Prompt ▸
Return every line of the data that contains the string "STEPS".

........

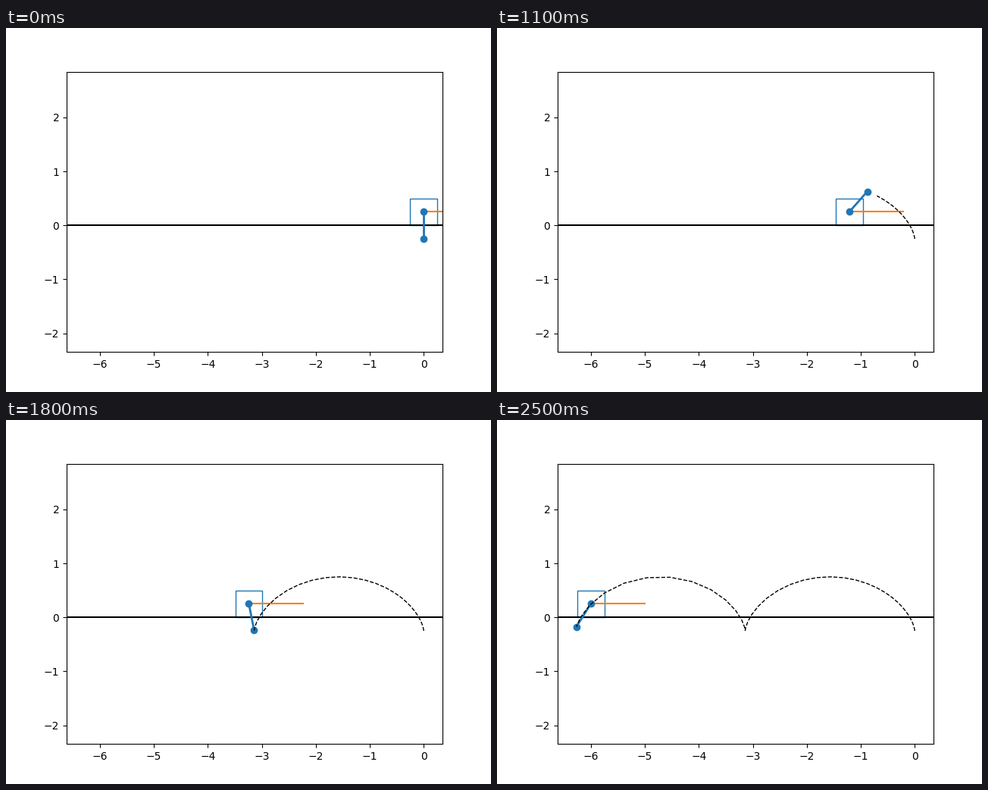
Write a matplotlib script that moves like this. It is 640 by 480 pixels and loops after 3750 ms.

```python
import numpy as np
import matplotlib.pyplot as plt
from matplotlib.animation import FuncAnimation
from matplotlib.patches import Rectangle

plt.rcParams["font.family"] = "DejaVu Sans"

STEP_MS = 50
LOOP_MS = 3750
STEPS = 50
ROD = 0.5
SIDE = 0.5
HEIGHT = 0.25
SCALE = 71.2  # pixels per unit

# The cart accelerates to the left while the rod turns as if rolling.
t = np.arange(STEPS) * STEP_MS / 1000
travel = t**2
angle = travel / ROD
cart_x = -travel
bob_x = cart_x + ROD * np.sin(angle)
bob_y = HEIGHT - ROD * np.cos(angle)

fig, ax = plt.subplots(figsize=(6.4, 4.8), dpi=100)
mid_x = bob_x[-1] / 2
half_w, half_h = 248 / SCALE, 184.8 / SCALE
ax.set_xlim(mid_x - half_w, mid_x + half_w)
ax.set_ylim(HEIGHT - half_h, HEIGHT + half_h)

ax.axhline(0, color="black", lw=1.5)
box = ax.add_patch(Rectangle((0, 0), SIDE, SIDE, fill=False, ec="tab:blue", lw=1))
arm, = ax.plot([], [], color="tab:orange", lw=1.5)
rod, = ax.plot([], [], "o-", color="tab:blue", lw=2)
trace, = ax.plot([], [], "k--", lw=1)


def update(frame):
    i = min(frame, STEPS - 1)
    x = cart_x[i]
    box.set_x(x - SIDE / 2)
    arm.set_data([x, x + 1], [HEIGHT, HEIGHT])
    rod.set_data([x, bob_x[i]], [HEIGHT, bob_y[i]])
    trace.set_data(bob_x[:frame], bob_y[:frame])
    return box, arm, rod, trace


def init():
    return update(0)


anim = FuncAnimation(fig, update, frames=LOOP_MS // STEP_MS, init_func=init,
                     interval=STEP_MS, repeat=True, repeat_delay=0, blit=False)
plt.show()
```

........

Task result ▸
STEPS = 50
t = np.arange(STEPS) * STEP_MS / 1000
    i = min(frame, STEPS - 1)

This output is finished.